» WHAT IS BEING ASKED: Output every entry below word for word, without its pictures.
[[ MATERIAL SHOWN, beginning ]]
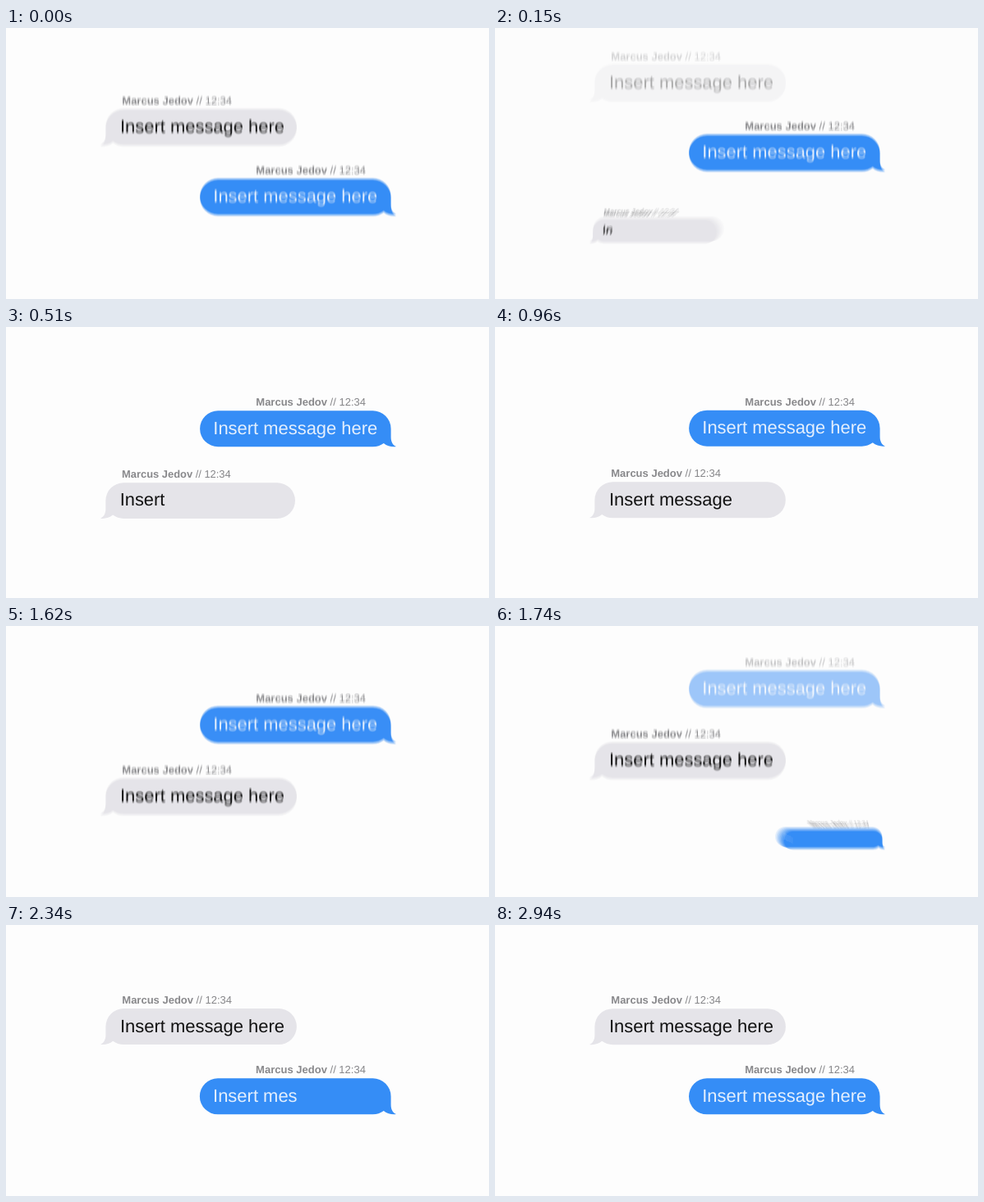
These frames come from a looping animation (588x331 px, 3270 ms). An HTML page with a canvas:

```html
<!DOCTYPE html>
<html lang="en">
<head>
<meta charset="utf-8">
<title>Chat bubbles</title>
<style>
  html, body { margin: 0; width: 100%; height: 100%; overflow: hidden; background: #fdfdfd; }
  canvas { display: block; width: 588px; height: 331px; }
</style>
</head>
<body>
<canvas id="stage" role="img" aria-label="Marcus Jedov // 12:34 – Insert message here"></canvas>
<script>
const W = 588, H = 331, LOOP = 3270, STEP = 30, HALF = 1620;
const BG = '#fdfdfd';
const NAME = 'Marcus Jedov', CLOCK = ' // 12:34', MESSAGE = 'Insert message here';
const FONT = '"Liberation Sans", Arial, Helvetica, sans-serif';

const LEAD = 8;            // ms of travel already done when a phase begins
const SPEED = 0.0042;      // progress per ms before the bounce
const CHAR_MS = 69;
const SHUTTER = 11, SAMPLES = 9;
const BUBBLE_H = 44;

// Bubble with its tail tip at the lower left corner (0, 0)
const bubble = new Path2D(
  'M6.4 -22 A22 22 0 0 1 28.4 -44 H216.9 A22 22 0 0 1 216.9 0 H28.4 ' +
  'C23.4 0 18.9 -1.5 15.2 -4.3 C10.9 -.6 4.9 .5 0 -.2 C4.5 -2.2 6.4 -6.5 6.4 -12 Z');

// x: tail tip, textX and labelX: offsets from it
const grey = { x: 115, flip: 1, fill: '#e5e4e9', ink: '#111', textX: 24, labelX: 26.3 };
const blue = { x: 475, flip: -1, fill: '#358df6', ink: '#e4effd', textX: -222.7, labelX: -170.7 };

// Each phase: one bubble leaves, one stays, a new one comes in (y: top edges)
const phases = [
  { leaving: grey, leaveY: 102.2, staying: blue, stayY: 187.4, coming: grey, comeY: 189.2, travel: 85.8 },
  { leaving: blue, leaveY: 101.6, staying: grey, stayY: 189.2, coming: blue, comeY: 187.4, travel: 87 }
];

const dpr = window.devicePixelRatio || 1;
const stage = document.getElementById('stage');
const layer = document.createElement('canvas');
for (const c of [stage, layer]) {
  c.width = Math.round(W * dpr);
  c.height = Math.round(H * dpr);
}
const out = stage.getContext('2d');
const ctx = layer.getContext('2d');
ctx.scale(dpr, dpr);
ctx.textRendering = 'geometricPrecision';

// Linear travel, then a decaying overshoot
function progress(ms) {
  const s = SPEED * (ms + LEAD);
  if (s < 1) return Math.max(0, s);
  const t = (s - 1) / SPEED / 1000;
  return 1 + 0.052 * Math.sin(2 * Math.PI * 2.1 * t) * Math.exp(-4.4 * t);
}

function write(text, font, color, x, y) {
  ctx.font = font + ' ' + FONT;
  ctx.fillStyle = color;
  ctx.fillText(text, x, y);
  return x + ctx.measureText(text).width;
}

function drawMessage(look, top, scale, text) {
  ctx.save();
  ctx.translate(look.x, top + BUBBLE_H);
  ctx.scale(scale, scale);
  ctx.save();
  ctx.scale(look.flip, 1);
  ctx.fillStyle = look.fill;
  ctx.fill(bubble);
  ctx.restore();
  const labelY = -BUBBLE_H - 6.1;
  const end = write(NAME, 'bold 13px', '#88888b', look.labelX, labelY);
  write(CLOCK, '13px', '#858588', end, labelY);
  write(text, '21.95px', look.ink, look.textX, -15.6);
  ctx.restore();
}

function fillStage(alpha) {
  ctx.globalAlpha = alpha;
  ctx.fillStyle = BG;
  ctx.fillRect(0, 0, W, H);
  ctx.globalAlpha = 1;
}

function drawScene(phase, ms, typed) {
  const s = progress(ms);
  const shift = phase.travel * s;
  fillStage(1);
  if (s < 1 && ms < 230) {
    drawMessage(phase.leaving, phase.leaveY - shift, 1, MESSAGE);
    fillStage(s);
  }
  drawMessage(phase.staying, phase.stayY - shift, 1, MESSAGE);
  if (s > 0.08) drawMessage(phase.coming, phase.comeY + phase.travel - shift, s, typed);
}

function render(time) {
  const t = Math.floor((time % LOOP) / STEP) * STEP;
  const second = t >= HALF;
  const phase = phases[second ? 1 : 0];
  const ms = second ? t - HALF : t;
  const typed = MESSAGE.slice(0, Math.floor((ms + LEAD) / CHAR_MS));
  // Average several moments for motion blur while the list travels
  const count = ms < 240 ? SAMPLES : 1;
  for (let i = 0; i < count; i++) {
    const offset = count > 1 ? (i / (count - 1) - 0.5) * SHUTTER : 0;
    drawScene(phase, ms + offset, typed);
    out.globalAlpha = 1 / (i + 1);
    out.drawImage(layer, 0, 0);
  }
}

const start = performance.now();
function tick() {
  render(performance.now() - start);
  requestAnimationFrame(tick);
}
tick();
</script>
</body>
</html>
```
[[ MATERIAL SHOWN, end ]]
» YOUR SOLUTION:
These frames come from a looping animation (588x331 px, 3270 ms). An HTML page with a canvas:

```html
<!DOCTYPE html>
<html lang="en">
<head>
<meta charset="utf-8">
<title>Chat bubbles</title>
<style>
  html, body { margin: 0; width: 100%; height: 100%; overflow: hidden; background: #fdfdfd; }
  canvas { display: block; width: 588px; height: 331px; }
</style>
</head>
<body>
<canvas id="stage" role="img" aria-label="Marcus Jedov // 12:34 – Insert message here"></canvas>
<script>
const W = 588, H = 331, LOOP = 3270, STEP = 30, HALF = 1620;
const BG = '#fdfdfd';
const NAME = 'Marcus Jedov', CLOCK = ' // 12:34', MESSAGE = 'Insert message here';
const FONT = '"Liberation Sans", Arial, Helvetica, sans-serif';

const LEAD = 8;            // ms of travel already done when a phase begins
const SPEED = 0.0042;      // progress per ms before the bounce
const CHAR_MS = 69;
const SHUTTER = 11, SAMPLES = 9;
const BUBBLE_H = 44;

// Bubble with its tail tip at the lower left corner (0, 0)
const bubble = new Path2D(
  'M6.4 -22 A22 22 0 0 1 28.4 -44 H216.9 A22 22 0 0 1 216.9 0 H28.4 ' +
  'C23.4 0 18.9 -1.5 15.2 -4.3 C10.9 -.6 4.9 .5 0 -.2 C4.5 -2.2 6.4 -6.5 6.4 -12 Z');

// x: tail tip, textX and labelX: offsets from it
const grey = { x: 115, flip: 1, fill: '#e5e4e9', ink: '#111', textX: 24, labelX: 26.3 };
const blue = { x: 475, flip: -1, fill: '#358df6', ink: '#e4effd', textX: -222.7, labelX: -170.7 };

// Each phase: one bubble leaves, one stays, a new one comes in (y: top edges)
const phases = [
  { leaving: grey, leaveY: 102.2, staying: blue, stayY: 187.4, coming: grey, comeY: 189.2, travel: 85.8 },
  { leaving: blue, leaveY: 101.6, staying: grey, stayY: 189.2, coming: blue, comeY: 187.4, travel: 87 }
];

const dpr = window.devicePixelRatio || 1;
const stage = document.getElementById('stage');
const layer = document.createElement('canvas');
for (const c of [stage, layer]) {
  c.width = Math.round(W * dpr);
  c.height = Math.round(H * dpr);
}
const out = stage.getContext('2d');
const ctx = layer.getContext('2d');
ctx.scale(dpr, dpr);
ctx.textRendering = 'geometricPrecision';

// Linear travel, then a decaying overshoot
function progress(ms) {
  const s = SPEED * (ms + LEAD);
  if (s < 1) return Math.max(0, s);
  const t = (s - 1) / SPEED / 1000;
  return 1 + 0.052 * Math.sin(2 * Math.PI * 2.1 * t) * Math.exp(-4.4 * t);
}

function write(text, font, color, x, y) {
  ctx.font = font + ' ' + FONT;
  ctx.fillStyle = color;
  ctx.fillText(text, x, y);
  return x + ctx.measureText(text).width;
}

function drawMessage(look, top, scale, text) {
  ctx.save();
  ctx.translate(look.x, top + BUBBLE_H);
  ctx.scale(scale, scale);
  ctx.save();
  ctx.scale(look.flip, 1);
  ctx.fillStyle = look.fill;
  ctx.fill(bubble);
  ctx.restore();
  const labelY = -BUBBLE_H - 6.1;
  const end = write(NAME, 'bold 13px', '#88888b', look.labelX, labelY);
  write(CLOCK, '13px', '#858588', end, labelY);
  write(text, '21.95px', look.ink, look.textX, -15.6);
  ctx.restore();
}

function fillStage(alpha) {
  ctx.globalAlpha = alpha;
  ctx.fillStyle = BG;
  ctx.fillRect(0, 0, W, H);
  ctx.globalAlpha = 1;
}

function drawScene(phase, ms, typed) {
  const s = progress(ms);
  const shift = phase.travel * s;
  fillStage(1);
  if (s < 1 && ms < 230) {
    drawMessage(phase.leaving, phase.leaveY - shift, 1, MESSAGE);
    fillStage(s);
  }
  drawMessage(phase.staying, phase.stayY - shift, 1, MESSAGE);
  if (s > 0.08) drawMessage(phase.coming, phase.comeY + phase.travel - shift, s, typed);
}

function render(time) {
  const t = Math.floor((time % LOOP) / STEP) * STEP;
  const second = t >= HALF;
  const phase = phases[second ? 1 : 0];
  const ms = second ? t - HALF : t;
  const typed = MESSAGE.slice(0, Math.floor((ms + LEAD) / CHAR_MS));
  // Average several moments for motion blur while the list travels
  const count = ms < 240 ? SAMPLES : 1;
  for (let i = 0; i < count; i++) {
    const offset = count > 1 ? (i / (count - 1) - 0.5) * SHUTTER : 0;
    drawScene(phase, ms + offset, typed);
    out.globalAlpha = 1 / (i + 1);
    out.drawImage(layer, 0, 0);
  }
}

const start = performance.now();
function tick() {
  render(performance.now() - start);
  requestAnimationFrame(tick);
}
tick();
</script>
</body>
</html>
```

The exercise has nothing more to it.